* TASK TO COMPLETE
Find each line of the entries with the string "field", please, and copy it.

* DATASET CONTENT
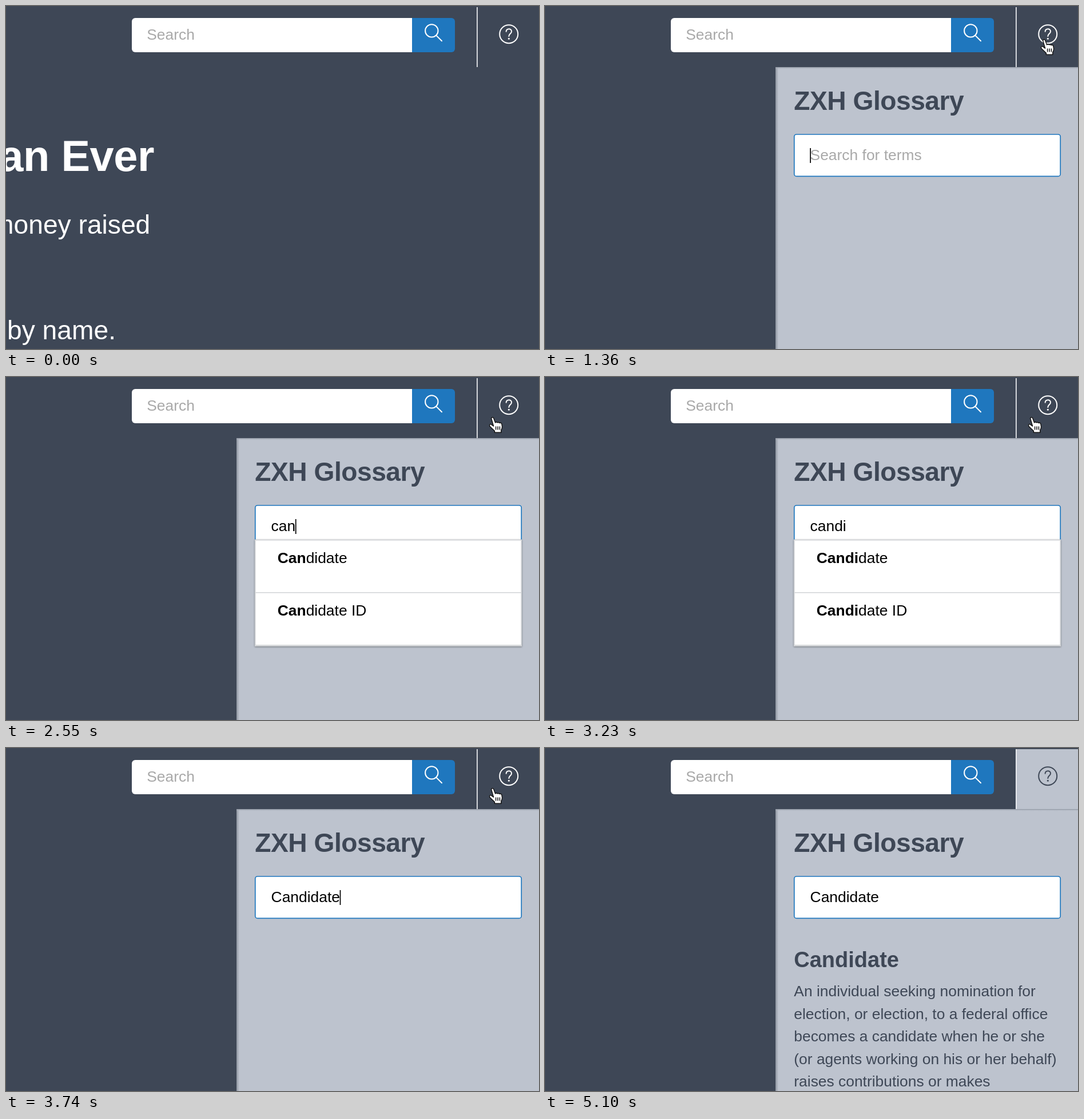
These frames come from a looping animation (932 by 601 pixels, 5.27 s). An HTML page:

```html
<!DOCTYPE html>
<html lang="en">
<head>
<meta charset="utf-8">
<title>Glossary search</title>
<style>
  html, body { margin: 0; width: 100%; height: 100%; overflow: hidden; background: #3e4756; }
  svg { display: block; font: 26.4px "Liberation Sans", Arial, sans-serif; }
  .bold { font-weight: bold; }
  .hero { fill: #fff; font-size: 46.2px; }
  .slate { fill: #3e4756; }
  .hint { fill: #a9a9a9; }
  .line { fill: none; stroke-width: 2; stroke-linecap: round; }
  #menu { filter: drop-shadow(0 1px 1.5px rgba(0, 0, 0, .4)); }
</style>
</head>
<body>
<svg width="932" height="601" viewBox="0 0 932 601">
  <defs>
    <linearGradient id="edgeX">
      <stop stop-color="#8d949f"/><stop offset="1" stop-color="#bdc3ce"/>
    </linearGradient>
    <linearGradient id="edgeY" x2="0" y2="1">
      <stop stop-color="#8d949f"/><stop offset="1" stop-color="#bdc3ce" stop-opacity="0"/>
    </linearGradient>
  </defs>
  <rect width="932" height="601" fill="#3e4756"/>

  <!-- top bar -->
  <rect x="220" y="21" width="510" height="60" rx="6" fill="#fff"/>
  <path d="M710 21h69a6 6 0 0 1 6 6v48a6 6 0 0 1-6 6h-69z" fill="#1f77be"/>
  <text class="hint" x="246.2" y="58.5">Search</text>
  <g class="line" stroke="#fff"><circle cx="744.3" cy="43.4" r="11.2"/><path d="M752.3 51.6 762 61.3"/></g>
  <rect id="tab" x="823" y="2" width="109" height="106" fill="#bdc3ce"/>
  <rect x="823" y="2" width="1.7" height="105" fill="#eef0f3"/>
  <g id="help" class="line">
    <circle cx="879.2" cy="49.2" r="16"/>
    <path d="M874.6 44.8c.2-6 9.4-6 9.4-.3 0 4.2-4.7 4-4.7 8.6"/>
    <path d="M879.3 57.2v.1" stroke-width="3"/>
  </g>

  <g id="hero">
    <text class="hero bold" x="259" y="289" text-anchor="end" letter-spacing="-.5" style="font-size:75.9px">an Ever</text>
    <text class="hero" x="252.3" y="399" text-anchor="end">money raised</text>
    <text class="hero" x="2" y="584">by name.</text>
  </g>

  <g id="panel">
    <rect x="403" y="107" width="529" height="494" fill="#bdc3ce"/>
    <rect x="403" y="107" width="5" height="494" fill="url(#edgeX)"/>
    <rect x="403" y="107" width="529" height="4" fill="url(#edgeY)"/>
    <text class="slate bold" x="435.3" y="182" font-size="46.2" letter-spacing="-.5">ZXH Glossary</text>
    <rect x="435.8" y="225" width="465.4" height="73.4" rx="4" fill="#fff" stroke="#1f77be" stroke-width="1.7"/>
    <text id="hint" class="hint" x="463.6" y="269.5">Search for terms</text>
    <text id="typed" x="463.6" y="269.5"></text>
    <rect id="caret" y="249" width="1.7" height="26"/>

    <g id="menu">
      <rect x="435" y="284.6" width="467" height="187.4" fill="#d3d5d8"/>
      <rect id="first" x="436.7" y="286.5" width="463.6" height="90.5"/>
      <rect x="436.7" y="378.6" width="463.6" height="90.6" fill="#fff"/>
      <text id="pick" x="474.8" y="326"><tspan class="bold"></tspan><tspan></tspan></text>
      <text id="other" x="474.8" y="418"><tspan class="bold"></tspan><tspan></tspan></text>
    </g>

    <g id="entry" class="slate">
      <text class="bold" x="435.3" y="384" font-size="38">Candidate</text>
    </g>
  </g>

  <g id="hand" stroke="#111" stroke-linejoin="round">
    <path fill="#fff" stroke-width="1.4" d="M4.6 3.4Q6 .4 8.4 2.6L11.6 11Q13.6 9 15.4 11Q17.4 9.6 19 11.6Q21.8 10.6 22.8 13.2L23.6 18Q23.6 21.4 21.8 24V28.2H10.4V25.6L2 17.4Q.6 13.6 3.8 13.6L8.6 17.2Z"/>
    <path fill="none" stroke-width="1.5" d="M12.6 17.5v6M16 17.5v6M19.4 17.5v6"/>
  </g>
  <path id="arrow" d="M1 1V23.4L6 18.8 9.4 26.8 13 25.2 9.7 17.5H16.4Z" fill="#000" stroke="#fff" stroke-width="1.6"/>
</svg>
<script>
const LOOP = 5270, START = 463.6;
const $ = id => document.getElementById(id);

// Each entry: [start time, value]
const typing = [[0, ""], [2210, "c"], [2380, "ca"], [2550, "can"], [2720, "cand"], [2890, "candi"], [3400, "Candidate"]];
const caretOn = [[0, true], [1700, false], [2210, true], [3230, false], [3400, true], [4250, false], [4760, true], [5100, false]];
const pointer = [
  [0, null], [340, ["hand", 871.5, 41]], [680, ["hand", 865, 54]], [850, ["hand", 866, 55]],
  [1360, ["hand", 866, 57]], [1530, ["hand", 859, 56]], [1700, ["hand", 844, 64]],
  [1870, ["hand", 844, 69]], [4590, ["arrow", 694, 302]], [4760, ["arrow", 499, 560]], [4930, null]
];
const definition = [
  "An individual seeking nomination for",
  "election, or election, to a federal office",
  "becomes a candidate when he or she",
  "(or agents working on his or her behalf)",
  "raises contributions or makes"
];

definition.forEach((line, i) => {
  const text = document.createElementNS("http://www.w3.org/2000/svg", "text");
  text.setAttribute("x", 435.3);
  text.setAttribute("y", 435 + i * 39.6);
  text.textContent = line;
  $("entry").append(text);
});

const valueAt = (steps, t) => steps.findLast(([from]) => from <= t)[1];
const show = (id, on) => $(id).style.display = on ? "" : "none";

function split(id, term, count) {
  const [match, rest] = $(id).children;
  match.textContent = term.slice(0, count);
  rest.textContent = term.slice(count);
}

function draw() {
  const t = performance.now() % LOOP;
  const open = t >= 1360, lit = t >= 4590, chosen = t >= 3400;
  show("hero", !open);
  show("panel", open);
  show("tab", lit);
  $("help").setAttribute("stroke", lit ? "#3e4756" : "#fff");

  const word = valueAt(typing, t);
  $("typed").textContent = word;
  show("hint", !word);
  show("caret", valueAt(caretOn, t));
  $("caret").setAttribute("x", START - .3 + (word && open ? $("typed").getComputedTextLength() : 0));

  show("menu", t >= 2550 && t < 3740);
  $("first").setAttribute("fill", chosen ? "#1f77be" : "#fff");
  $("pick").setAttribute("fill", chosen ? "#fff" : "#000");
  const count = Math.min(word.length, 5);
  split("pick", "Candidate", count);
  split("other", "Candidate ID", count);
  show("entry", t >= 3910);

  const [shape, x, y] = valueAt(pointer, t) || [];
  for (const id of ["hand", "arrow"]) show(id, id === shape);
  if (shape) $(shape).setAttribute("transform", `translate(${x} ${y})`);
  requestAnimationFrame(draw);
}
draw();
</script>
</body>
</html>
```
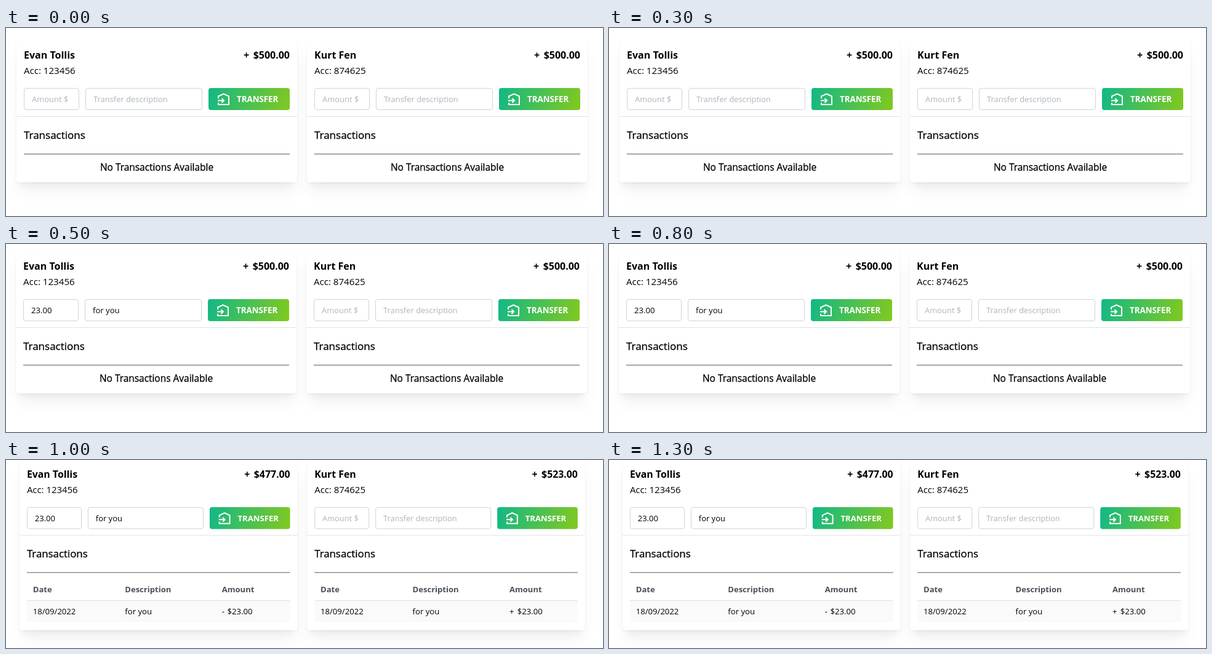
An HTML page for the animation above (1.5 s loop, 970 by 307 pixels).

```html
<!DOCTYPE html>
<html lang="en">
<head>
<meta charset="utf-8">
<title>Transfer between accounts</title>
<style>
  html, body { margin: 0; width: 100%; height: 100%; overflow: hidden; background: #fff; }
  svg { display: block; width: 970px; height: 307px; }
  text { font-family: "Open Sans", "Noto Sans", sans-serif; fill: #000; white-space: pre; }
  .bold { font-size: 16px; font-weight: 700; }
  .acc { font-size: 15.1px; }
  .title { font-size: 17px; stroke: #000; stroke-width: .3px; }
  .empty { font-size: 15.45px; stroke: #000; stroke-width: .3px; }
  .field { font-size: 13.1px; }
  .hint { font-size: 12.95px; fill: #adb5bd; }
  .btn { font-size: 13.3px; font-weight: 700; fill: #fff; }
  .head { font-size: 13.2px; font-weight: 700; fill: #495057; }
  .cell { font-size: 13.25px; }
  .end { text-anchor: end; }
  .mid { text-anchor: middle; }
  .box { fill: #fff; stroke: #ced4da; }
  .icon { fill: none; stroke: #fff; stroke-width: 2; }
</style>
</head>
<body>
<svg viewBox="0 0 970 307" xmlns="http://www.w3.org/2000/svg">
  <defs>
    <linearGradient id="lime" gradientUnits="userSpaceOnUse" x1="311.9" y1="78.3" x2="444.1" y2="113.7">
      <stop offset="0" stop-color="#12b886"/>
      <stop offset="1" stop-color="#82c91e"/>
    </linearGradient>
    <filter id="far" x="-20%" y="-30%" width="140%" height="160%"><feGaussianBlur stdDeviation="12.5"/></filter>
    <filter id="near" x="-20%" y="-30%" width="140%" height="160%"><feGaussianBlur stdDeviation="5"/></filter>
    <filter id="rim" x="-20%" y="-30%" width="140%" height="160%"><feGaussianBlur stdDeviation="1.5"/></filter>
  </defs>
  <g id="stage"></g>
</svg>
<script>
const STEP = 500;
const WIDTH = 456;
const stage = document.getElementById('stage');

const people = [
  { name: 'Evan Tollis', acc: '123456', sign: '-', after: '477.00', cashX: 341 },
  { name: 'Kurt Fen', acc: '874625', sign: '+', after: '523.00', cashX: 345 }
];

const views = [
  { x: [17, 489], y: 20, scale: 1, typed: false, done: false },
  { x: [16, 488], y: 12, scale: 1, typed: true, done: false },
  { x: [22, 489.3], y: -0.2, scale: 0.99, typed: true, done: true }
];

const text = (x, y, cls, str) => `<text x="${x}" y="${y}" class="${cls}">${str}</text>`;
const rect = (x, y, w, h, attrs) => `<rect x="${x}" y="${y}" width="${w}" height="${h}" ${attrs}/>`;
const shade = (inset, dy, h, alpha, blur) =>
  rect(inset, inset + dy, WIDTH - 2 * inset, h - 2 * inset,
    `rx="4" fill-opacity="${alpha}" filter="url(#${blur})"`);

function panel(h) {
  return shade(5, 20, h, 0.05, 'far') + shade(5, 10, h, 0.04, 'near') +
    shade(0, 1, h, 0.05, 'rim') + rect(0, 0, WIDTH, h, 'rx="4" fill="#fff"');
}

function field(x, w, hint, value) {
  return rect(x + 0.5, 78.5, w - 1, 35, 'rx="3.5" class="box"') +
    text(x + 13, 101, value ? 'field' : 'hint', value || hint);
}

function button() {
  return rect(312, 78, 132, 36, 'rx="4" fill="url(#lime)"') +
    '<path class="icon" d="M328 95V91.5L336.5 87.5L345 91.5V105H328V102M327 98.5H337M333.5 95L337 98.5L333.5 102"/>' +
    text(358, 101, 'btn', 'TRANSFER');
}

function table(p) {
  const cols = [22, 173, 332];
  const heads = ['Date', 'Description', 'Amount'];
  const cells = ['18/09/2022', 'for you', p.sign];
  return rect(12, 232, 432, 36, 'fill="#fafafa"') +
    rect(12, 231.5, 432, 1, 'fill="#dee2e6"') +
    cols.map((x, i) => text(x, 218.5, 'head', heads[i]) + text(x, 255, 'cell', cells[i])).join('') +
    text(p.cashX, 255, 'cell', '$23.00');
}

function card(p, i, view) {
  const typed = view.typed && i === 0;
  return `<g transform="translate(${view.x[i]} ${view.y}) scale(${view.scale})">` +
    panel(view.done ? 281 : 232) +
    text(12, 30, 'bold', p.name) +
    text(369, 30, 'bold', view.done ? p.sign.replace('-', '+') : '+') +
    text(444, 30, 'bold end', '$' + (view.done ? p.after : '500.00')) +
    text(12, 55, 'acc', 'Acc: ' + p.acc) +
    field(12, 90, 'Amount $', typed && '23.00') +
    field(112, 190, 'Transfer description', typed && 'for you') +
    button() +
    rect(0, 124, WIDTH, 1, 'fill="#dee2e6"') +
    text(12, 161, 'title', 'Transactions') +
    rect(12, 185, 432, 1, 'fill="#8c8c8c"') +
    rect(12, 186, 432, 1, 'fill="#c4c4c4"') +
    (view.done ? table(p) : text(228, 213, 'empty mid', 'No Transactions Available')) +
    '</g>';
}

const scenes = views.map(v => people.map((p, i) => card(p, i, v)).join(''));
let shown = -1;

function draw(ms) {
  const k = Math.floor(ms / STEP) % scenes.length;
  if (k !== shown) stage.innerHTML = scenes[shown = k];
}

const start = performance.now();
function tick() {
  draw(performance.now() - start);
  requestAnimationFrame(tick);
}
tick();
</script>
</body>
</html>
```
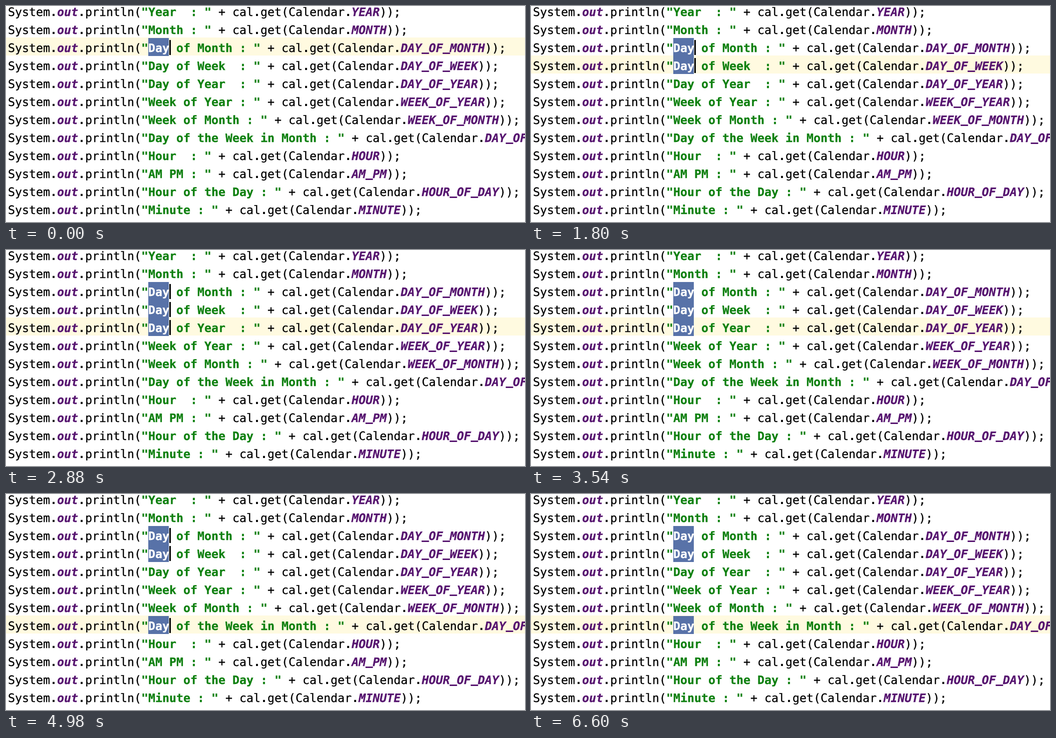
Write an HTML page that moves like this. It is 1036 px wide and 432 px high and loops after 6.66 s.

```html
<!DOCTYPE html>
<html lang="en">
<head>
<meta charset="utf-8">
<title>Multiple carets</title>
<style>
  html, body { margin: 0; width: 100%; height: 100%; overflow: hidden; background: #fff; }
  svg { display: block; }
  text {
    font: 23.254px "DejaVu Sans Mono", "Liberation Mono", monospace;
    white-space: pre;
    text-rendering: geometricPrecision;
    color: #000;
  }
  tspan { fill: currentColor; stroke: currentColor; stroke-width: 0.3px; }
  .string { color: #0f8010; font-weight: bold; }
  .field { color: #56146f; font-weight: bold; font-style: italic; }
  .selected { color: #fff; }
  .dot { font-weight: bold; stroke: none; }
  .underscore { baseline-shift: 2.5px; stroke-width: 0.8px; }
</style>
</head>
<body>
<svg id="stage" width="1036" height="432" viewBox="0 0 1036 432"></svg>
<script>
const LOOP = 6660, BLINK = 500;
const ROW = 36, TOP = -8, BASELINE = 28, LEFT = 4, CHAR = 14;
const WORD = "Day", WORD_X = LEFT + 20 * CHAR, WORD_END = WORD_X + 3 * CHAR;

const lines = [
  ["Year  : ", "YEAR"],
  ["Month : ", "MONTH"],
  ["Day of Month : ", "DAY_OF_MONTH"],
  ["Day of Week  : ", "DAY_OF_WEEK"],
  ["Day of Year  : ", "DAY_OF_YEAR"],
  ["Week of Year : ", "WEEK_OF_YEAR"],
  ["Week of Month : ", "WEEK_OF_MONTH"],
  ["Day of the Week in Month : ", "DAY_OF_WEEK_IN_MONTH"],
  ["Hour  : ", "HOUR"],
  ["AM PM : ", "AM_PM"],
  ["Hour of the Day : ", "HOUR_OF_DAY"],
  ["Minute : ", "MINUTE"]
];

// The last selected row is the current line; the caret blinks from `blinkFrom`.
const steps = [
  { at: 0, blinkFrom: -380, rows: [2] },
  { at: 1380, blinkFrom: 1380, rows: [2, 3] },
  { at: 2760, blinkFrom: 2760, rows: [2, 3, 4] },
  { at: 4980, blinkFrom: 4980, rows: [2, 3, 7] }
];

const stage = document.getElementById("stage");

function add(parent, tag, attrs, content = "") {
  const node = document.createElementNS("http://www.w3.org/2000/svg", tag);
  for (const key in attrs) node.setAttribute(key, attrs[key]);
  node.textContent = content;
  return parent.appendChild(node);
}

// Full stops are set heavier and underscores closer to the baseline.
const punctuation = { ".": "dot", "_": "underscore" };

function addSpan(parent, content, cls = "") {
  const span = add(parent, "tspan", { class: cls });
  for (const part of content.split(/([._])/).filter(Boolean)) {
    add(span, "tspan", { class: punctuation[part] || "" }, part);
  }
  return span;
}

const rowTop = i => TOP + i * ROW;
const show = (node, on) => node.setAttribute("visibility", on ? "visible" : "hidden");

const currentLine = add(stage, "rect", { width: 1036, height: ROW, fill: "#fffae0" });

const rows = lines.map(([label, field], i) => {
  const y = rowTop(i);
  const selection = add(stage, "rect", { x: WORD_X, y, width: 3 * CHAR - 1, height: ROW, fill: "#5872a8" });
  const text = add(stage, "text", { x: LEFT, y: y + BASELINE });

  addSpan(text, "System.");
  addSpan(text, "out", "field");
  addSpan(text, ".println(");
  addSpan(text, '"', "string");
  const word = addSpan(text, label.slice(0, WORD.length), "string");
  addSpan(text, label.slice(WORD.length) + '"', "string");
  addSpan(text, " + cal.get(Calendar.");
  addSpan(text, field, "field");
  addSpan(text, "));");

  const caret = add(stage, "rect", { x: WORD_END, y: y + 4, width: 3, height: 30, fill: "#000" });
  return { selection, word, caret };
});

function render(time) {
  const t = time % LOOP;
  const step = steps.filter(s => s.at <= t).pop();
  const caretOn = (t - step.blinkFrom) % (2 * BLINK) < BLINK;

  currentLine.setAttribute("y", rowTop(step.rows[step.rows.length - 1]) - 1);
  rows.forEach(({ selection, word, caret }, i) => {
    const selected = step.rows.includes(i);
    show(selection, selected);
    show(caret, selected && caretOn);
    word.classList.toggle("selected", selected);
  });
}

const start = performance.now();
function tick() {
  render(performance.now() - start);
  requestAnimationFrame(tick);
}
tick();
</script>
</body>
</html>
```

* WRITTEN RESPONSE
  .field { font-size: 13.1px; }
function field(x, w, hint, value) {
    text(x + 13, 101, value ? 'field' : 'hint', value || hint);
    field(12, 90, 'Amount $', typed && '23.00') +
    field(112, 190, 'Transfer description', typed && 'for you') +
  .field { color: #56146f; font-weight: bold; font-style: italic; }
const rows = lines.map(([label, field], i) => {
  addSpan(text, "out", "field");
  addSpan(text, field, "field");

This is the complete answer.